  26. @American Cowboy

    I understand your point, the problem is more subtle then infringement on a case basis. In fact so subtle that the overlap is across multi-patents, patents without relationship to one another as the overlap is not as direct as knowledge of a specific thing, building from / upon it. Allen’s case I believe is a very good example of the broad power patents gain over vast number of business and technologies because of the subtle problem of “overlap”.

    The patent system’s failure to produce examination policy and tools to address the unavoidable that opens opportunity for litigation, is a responsibility the USPTO for one shares with the patent system as a whole. Patents today are not unique, and so, they are not protected by patent Law because the Law has a serious blind spot that doesn’t see the problem (overlap) in front of their face.
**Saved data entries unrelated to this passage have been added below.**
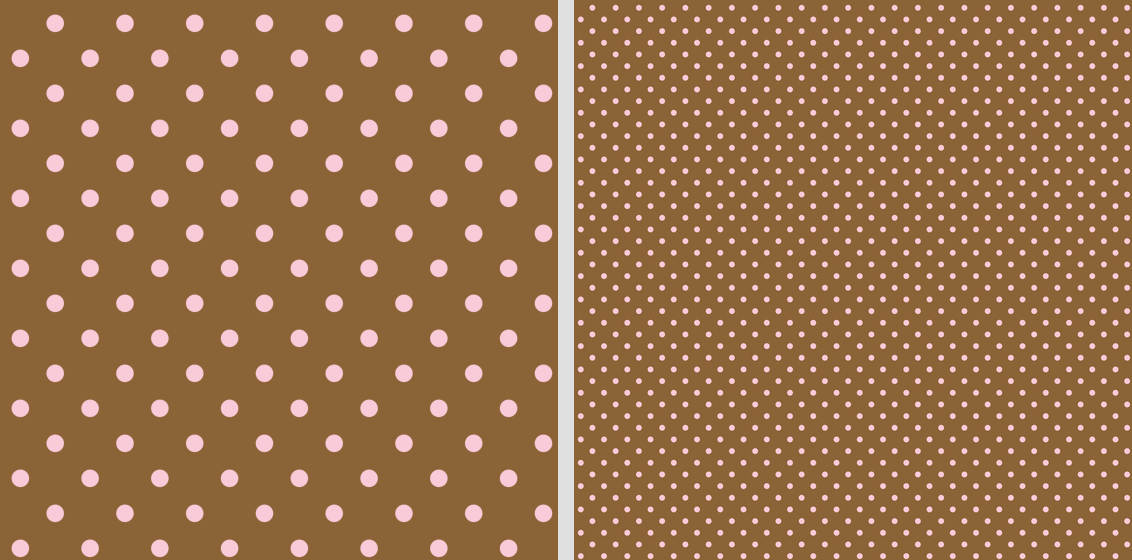
Left: one tile. Right: repeated 3 by 3.
A Shadertoy shader for this pattern:

```glsl
const vec2 REPEATS = vec2(8.0, 8.0);
const vec2 DOT_CENTER = vec2(0.2917, 0.1667);
const float DOT_RADIUS = 0.125;
const vec3 BROWN = vec3(0.548, 0.384, 0.217);
const vec3 PINK = vec3(0.975, 0.797, 0.848);

// Signed distance to the nearest dot of a unit grid, in cell heights
float dotGrid(vec2 p, vec2 center, vec2 cellSize, float radius) {
    vec2 offset = fract(p - center + 0.5) - 0.5;
    return length(offset * cellSize) - radius;
}

// Two grids, the second shifted by half a cell both ways
float staggeredDots(vec2 p, vec2 center, vec2 cellSize, float radius) {
    float first = dotGrid(p, center, cellSize, radius);
    float second = dotGrid(p, center + 0.5, cellSize, radius);
    return min(first, second);
}

// Antialiased coverage of the inside of a shape
float coverage(float dist, float pixel) {
    return 1.0 - smoothstep(-0.75 * pixel, 0.75 * pixel, dist);
}

void mainImage(out vec4 fragColor, in vec2 fragCoord) {
    vec2 uv = fragCoord / iResolution.xy;

    // Keep dots round when cells are not square
    float aspect = iResolution.x / iResolution.y;
    vec2 cellSize = vec2(aspect * REPEATS.y / REPEATS.x, 1.0);
    float pixel = REPEATS.y / iResolution.y;

    float dist = staggeredDots(uv * REPEATS, DOT_CENTER, cellSize, DOT_RADIUS);
    vec3 color = mix(BROWN, PINK, coverage(dist, pixel));
    fragColor = vec4(color, 1.0);
}
```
The true damage potential to innovation will never be realized until light is put upon, that which is set to accomplish nothing more then litigation and poor patent protection as a result.
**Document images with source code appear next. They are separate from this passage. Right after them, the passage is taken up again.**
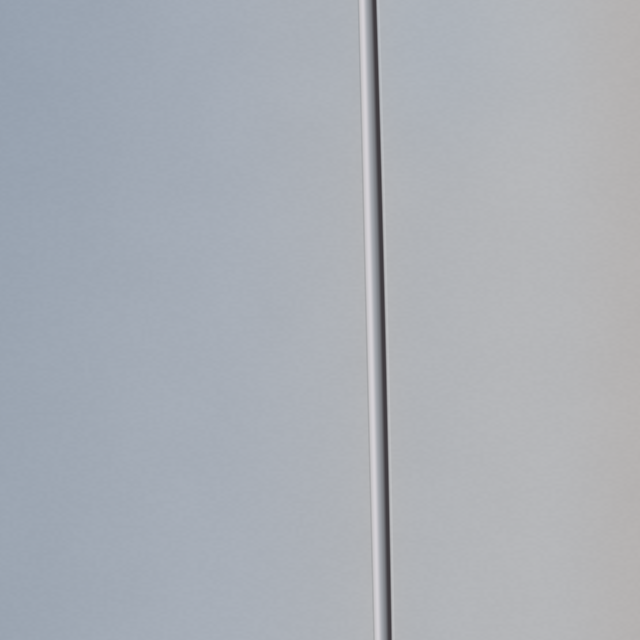
Give the GLSL for this texture, as a Shadertoy shader.

```glsl
float hash(vec2 p) {
    p = fract(p * vec2(0.1031, 0.1137));
    p += dot(p, p.yx + 33.33);
    return fract((p.x + p.y) * p.x * 47.0);
}

float valueNoise(vec2 p) {
    vec2 cell = floor(p), f = fract(p);
    f = f * f * (3.0 - 2.0 * f);
    return mix(mix(hash(cell), hash(cell + vec2(1, 0)), f.x),
               mix(hash(cell + vec2(0, 1)), hash(cell + vec2(1, 1)), f.x), f.y);
}

// Hazy panels: cool blue on the left, warm grey on the right
vec3 panelColor(vec2 uv) {
    vec3 color = mix(vec3(0.605, 0.645, 0.695), vec3(0.655, 0.683, 0.722), smoothstep(-0.1, 0.4, uv.x));
    color = mix(color, vec3(0.692, 0.704, 0.722), smoothstep(0.3, 0.62, uv.x));
    color = mix(color, vec3(0.712, 0.717, 0.727), smoothstep(0.62, 0.85, uv.x));
    color = mix(color, vec3(0.710, 0.700, 0.697), smoothstep(0.85, 1.02, uv.x));
    color -= vec3(0.020, 0.015, 0.008) * smoothstep(0.7, 0.0, length(uv - vec2(0.0, 1.0)));
    color += vec3(-0.018, -0.005, 0.008) * smoothstep(0.3, 0.0, length(uv - vec2(0.69, 0.95)));
    return color;
}

// Soft step across the rod, with a blur tied to the canvas
float edge(float x, float at, float blur) {
    float w = max(blur, 0.7 / iResolution.x);
    return smoothstep(at - w, at + w, x);
}

void mainImage(out vec4 fragColor, in vec2 fragCoord) {
    vec2 uv = fragCoord / iResolution.xy;
    float down = 1.0 - uv.y;
    vec3 color = panelColor(uv);

    // Faint cloth-like grain
    float grain = valueNoise(uv * vec2(170.0, 260.0)) - 0.5;
    float mottling = valueNoise(uv * 14.0) - 0.5;
    color += 0.012 * grain + 0.007 * mottling;

    // Slightly leaning rod: both sides bound its shading
    float left = 0.5605 + 0.0245 * down;
    float right = 0.5880 + 0.0240 * down + 0.007 * down * (1.0 - down);
    float across = uv.x - left;
    float width = right - left;

    // Warm halo beside the rod
    float outside = max(-across, across - width);
    color += vec3(0.012, 0.004, -0.006) * exp(-max(outside, 0.0) * 60.0);

    // Bright flank, grey core, then dark shadow side
    vec3 rod = mix(vec3(0.76, 0.755, 0.765), vec3(0.83, 0.82, 0.84), edge(across, 0.003, 0.003));
    rod = mix(rod, vec3(0.62, 0.635, 0.66), edge(across, 0.36 * width, 0.004));
    rod = mix(rod, vec3(0.47, 0.48, 0.50), edge(across, 0.58 * width, 0.004));
    rod = mix(rod, vec3(0.25, 0.235, 0.25), edge(across, 0.76 * width, 0.003));

    float inside = edge(across, 0.0, 0.0016) * (1.0 - edge(across, width, 0.0018));
    color = mix(color, rod, inside);

    // Thin outlines: dim on the left, pale on the right
    color -= 0.06 * (1.0 - smoothstep(0.0, 0.0025, abs(across + 0.0005)));
    color += 0.04 * (1.0 - smoothstep(0.0, 0.0025, abs(across - width - 0.0035)));

    fragColor = vec4(color, 1.0);
}
```
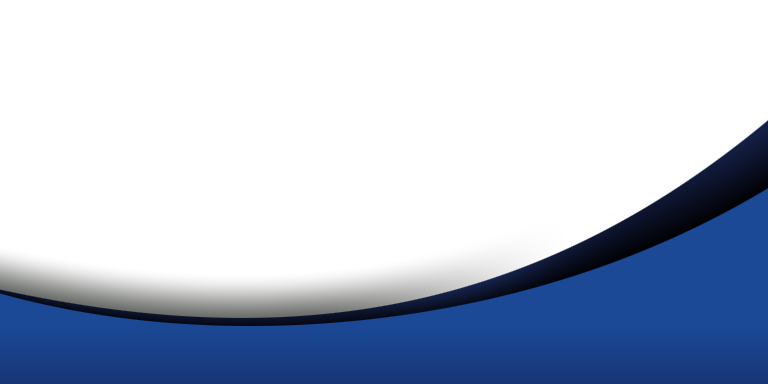
Write a Shadertoy shader that draws this background.

```glsl
#define PAPER vec3(1.0)
#define BLUE vec3(0.106, 0.286, 0.588)
#define DEEP_BLUE vec3(0.086, 0.205, 0.455)
#define NAVY vec3(0.088, 0.140, 0.310)
#define INK vec3(0.004, 0.005, 0.018)
#define SHADOW_TINT vec3(0.600, 0.590, 0.605)
#define SHADOW_HEIGHT 0.118

// Edge between the paper and the dark ribbon
float upperEdge(float x) {
    float u = x - 0.63;
    return 0.172 + u * u * (0.214 + 0.044 * u);
}

// Edge between the dark ribbon and the blue base
float lowerEdge(float x) {
    float u = x - 0.65;
    return 0.151 + u * u * (0.182 + u * (0.020 * u - 0.016));
}

// Antialiased coverage of the side where height is positive
float coverage(float height) {
    return clamp(0.5 + height / max(fwidth(height), 1e-5), 0.0, 1.0);
}

float bump(float x, float centre, float width) {
    float d = (x - centre) / width;
    return exp(-d * d);
}

// Paper with a soft shadow that fades towards the right
vec3 paperColor(float x, float height) {
    float falloff = 1.0 - smoothstep(-0.025, SHADOW_HEIGHT, height);
    float reach = 1.0 - smoothstep(0.75, 1.50, x);
    return PAPER - SHADOW_TINT * 1.06 * falloff * reach;
}

// Ribbon shaded from ink below to navy above, with two brighter stretches
vec3 ribbonColor(float x, float across) {
    float sheen = 0.56 + 0.44 * bump(x, 1.24, 0.22) + 0.40 * bump(x, 2.05, 0.25);
    float lift = 0.30 * (1.0 - smoothstep(1.05, 1.65, x));
    return mix(INK, NAVY, sheen * mix(lift, 1.0, across));
}

void mainImage(out vec4 fragColor, in vec2 fragCoord) {
    vec2 p = fragCoord / iResolution.xy * vec2(2.0, 1.0);
    float upper = upperEdge(p.x);
    float lower = lowerEdge(p.x);
    float across = clamp((p.y - lower) / (upper - lower), 0.0, 1.0);

    // Layers from the base upwards
    vec3 color = mix(DEEP_BLUE, BLUE, smoothstep(-0.04, 0.18, p.y));
    color = mix(color, ribbonColor(p.x, across), coverage(p.y - lower));
    color = mix(color, paperColor(p.x, p.y - upper), coverage(p.y - upper));
    fragColor = vec4(color, 1.0);
}
```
    Thanks for the reply… I enjoy the feedback.

  27. New here, I need a concrete example of what you are talking about. Can you cite one, with patent numbers and names of involved parties and products?

  28. @American Cowboy
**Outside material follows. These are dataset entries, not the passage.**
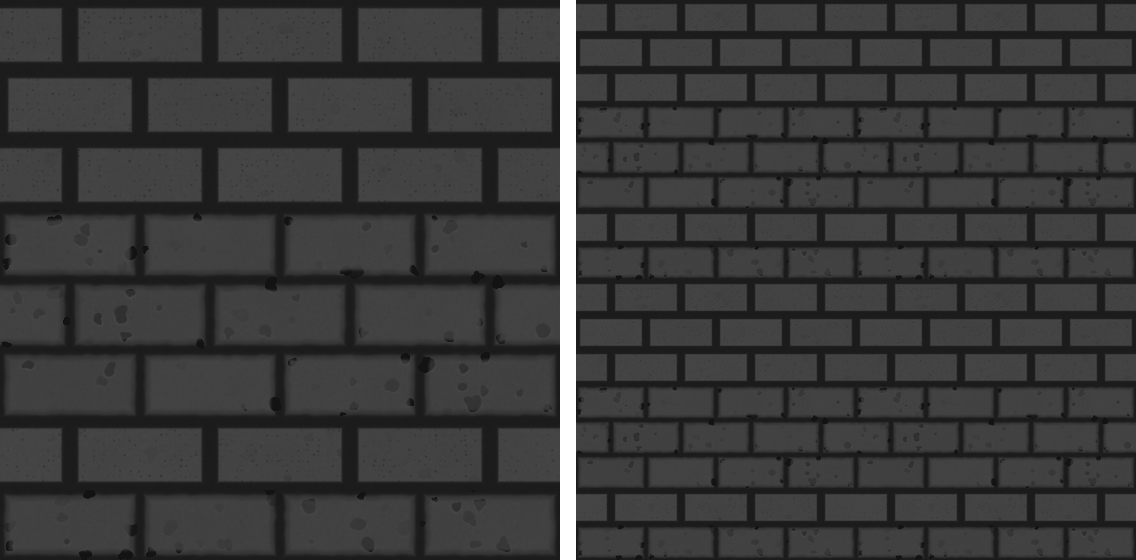
Left, the tile; right, the same tile 2 across and 2 down.
Reproduce this texture procedurally as a Shadertoy shader.

```glsl
#define GRID vec2(4.0, 8.0)
#define CLEAN_INSET 0.0137
#define WORN_INSET 0.0075
#define CHIP_CELLS 24.0
#define PIT_CELLS 110.0
#define CHIP_SIDES 7.0
#define BRICK 0.252
#define MORTAR 0.108
#define BITE 0.075

const float TAU = 6.2831853;
const float ROW_WEAR[8] = float[](0.85, 0.35, 0.75, 0.7, 0.7, 0.1, 0.15, 0.3);

float hash(vec2 p, float seed) {
    vec3 q = fract(vec3(p.xyx + seed * 7.31) * vec3(0.1031, 0.1030, 0.0973));
    q += dot(q, q.yzx + 33.33);
    return fract((q.x + q.y) * q.z);
}

// Value noise that wraps after n cells
float wrapNoise(vec2 uv, float n) {
    vec2 p = uv * n, i = floor(p), f = fract(p);
    f = f * f * (3.0 - 2.0 * f);
    vec2 a = mod(i, n), b = mod(i + 1.0, n);
    return mix(mix(hash(a, 1.0), hash(vec2(b.x, a.y), 1.0), f.x),
               mix(hash(vec2(a.x, b.y), 1.0), hash(b, 1.0), f.x), f.y);
}

float boxDistance(vec2 p, vec2 halfSize) {
    vec2 q = abs(p) - halfSize;
    return length(max(q, 0.0)) + min(max(q.x, q.y), 0.0);
}

// Jagged flakes: x = depth of tone, y = lit lower rim
vec2 chips(vec2 uv, float density, float pixel) {
    vec2 p = uv * CHIP_CELLS, base = floor(p), result = vec2(0.0);
    float soft = pixel * CHIP_CELLS;
    for (int j = -1; j <= 1; j++)
    for (int i = -1; i <= 1; i++) {
        vec2 cell = base + vec2(i, j), id = mod(cell, CHIP_CELLS);
        if (hash(id, 2.0) > density) continue;
        vec2 q = p - cell - 0.15 - 0.7 * vec2(hash(id, 3.0), hash(id, 4.0));
        float angle = fract(atan(q.y, q.x) / TAU + 1.0) * CHIP_SIDES;
        float side = floor(angle);
        float jag = mix(hash(id, 10.0 + side),
                        hash(id, 10.0 + mod(side + 1.0, CHIP_SIDES)), angle - side);
        float radius = mix(0.16, 0.46, hash(id, 5.0)) * mix(0.35, 1.0, jag);
        float d = length(q) - radius;
        float tone = mix(0.15, 1.0, pow(hash(id, 6.0), 1.3));
        float cover = smoothstep(soft, -soft, d);
        float rim = smoothstep(0.1, 0.02, abs(d - 0.03)) * smoothstep(0.05, -0.15, q.y);
        result = max(result, tone * vec2(cover, rim * (1.0 - cover)));
    }
    return result;
}

// Tiny round pits, one at most per cell
float pits(vec2 uv, float pixel) {
    vec2 p = uv * PIT_CELLS, id = mod(floor(p), PIT_CELLS);
    vec2 centre = 0.3 + 0.4 * vec2(hash(id, 20.0), hash(id, 21.0));
    float radius = mix(0.1, 0.26, hash(id, 22.0));
    float soft = pixel * PIT_CELLS * 0.7;
    return step(hash(id, 23.0), 0.4) * hash(id, 24.0)
         * smoothstep(radius + soft, radius - soft, length(fract(p) - centre));
}

void mainImage(out vec4 fragColor, in vec2 fragCoord) {
    vec2 uv = fragCoord / iResolution.xy;
    float pixel = 1.0 / iResolution.y;

    // Running bond: odd rows shift by half a brick
    vec2 p = uv * GRID;
    float row = floor(p.y);
    p.x -= 0.5 * mod(row, 2.0);
    vec2 id = vec2(mod(floor(p.x), GRID.x), row);
    vec2 local = (fract(p) - 0.5) / GRID;

    // Wear of this brick
    float wear = clamp(ROW_WEAR[int(row) % 8] + 0.5 * (hash(id, 30.0) - 0.5), 0.0, 1.0);
    float worn = step(0.5, wear);
    float inset = mix(CLEAN_INSET, WORN_INSET, worn);
    float depth = -boxDistance(local, 0.5 / GRID - inset);
    depth += worn * 0.003 * (wrapNoise(uv, 64.0) - 0.5);

    // Brick face with fine grain and pits
    float grain = wrapNoise(uv, 256.0) - 0.5;
    float face = BRICK + 0.014 * (1.0 - wear) + 0.008 * (hash(id, 31.0) - 0.5);
    face += 0.01 * grain + 0.008 * (wrapNoise(uv, 16.0) - 0.5);
    face -= 0.06 * pits(uv, pixel) * (1.0 - 0.8 * worn);

    // Flakes, faint on sound bricks
    vec2 flake = chips(uv, mix(0.2, 0.5, wear), pixel);
    float strength = mix(0.2, 1.0, smoothstep(0.15, 0.75, wear));
    face += strength * (0.022 * flake.y - 0.07 * flake.x);

    // Shaded border: wide on worn bricks, narrow on sound ones
    float border = mix(smoothstep(-0.001, 0.004, depth),
                       0.5 * smoothstep(0.0, 0.005, depth)
                     + 0.5 * smoothstep(0.003, 0.015, depth), worn);
    face = mix(0.155, face, border);

    // Mortar with a faint halo around each brick
    float joint = MORTAR + 0.004 * grain + 0.012 * smoothstep(-0.006, 0.0, depth);
    float shade = mix(joint, face, smoothstep(-pixel, pixel, depth));

    // Flakes broken out of worn edges
    float bite = worn * smoothstep(0.25, 0.4, flake.x) * smoothstep(0.014, 0.005, depth);
    shade = mix(shade, BITE, bite);

    fragColor = vec4(vec3(shade), 1.0);
}
```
    I believe all the concrete examples of what I’m talking about exists within the broad litigation that patents bring. The patent system if worked as it should, would reduce the number of concrete examples with avoidable patent grants and litigation they bring – rather then having patents / patent-claims found invalid only after long costly litigation in too many cases.

    It is not my responsibility to provide the patent system with that information it should already have. If the patent system has no idea why the litigation grows – not making the connect to patents they grant is a sorry fact of the patent system’s failure. Please ask the PTO to provide a detail of the examination policy as well the tools for making sure that unavoidable – isn’t in fact the very thing I am talking about.

  29. American Cowboy,

    Aren’t you glad you asked?

  30. @American Cowboy

    If I would have taken you up on your request, any answer would have not been soon enough. I have said the problem (overlap) is a subtle one, and I didn’t set out to prove a thing on a damn blog. If I wished to research spending the time for such evidence as the concrete examples you asked for, it would be for more important things that would have the potential to maybe accomplish a solution to the problem the PTO for one has not come close to. And the PTO has had thousands of people to work on it over resent years.

  31. Translation:

    “I just want to bitch about something I feel strongly about and don’t care if I am even right or wrong. Stop making me think about what I say or why I say it.”

  32. Translation:

    “I just want to kvetch* about something I feel strongly about, and I don’t care if I am actually right or wrong. Stop making me think about what I say, how I say it, or if what I say is true or has meaning. I am speaking for me, not anyone else and I am not interested in having an actual discussion.”

    *note – original word choice nabbed by filter.

  33. I suspect that someone like Paul Allen would not have filed this kind of patent infringement suit unless he thought he had a pretty good chance of winning. And, of course, he can afford top-notch legal counsel. My question is, will Mr. Allen’s pledge to give away most of his fortune apply to the (likely pretty hefty) damages if he prevails in this case?
    http://online.wsj.com/article/SB10001424052748703369704575461964181065980.html?mod=googlenews_wsj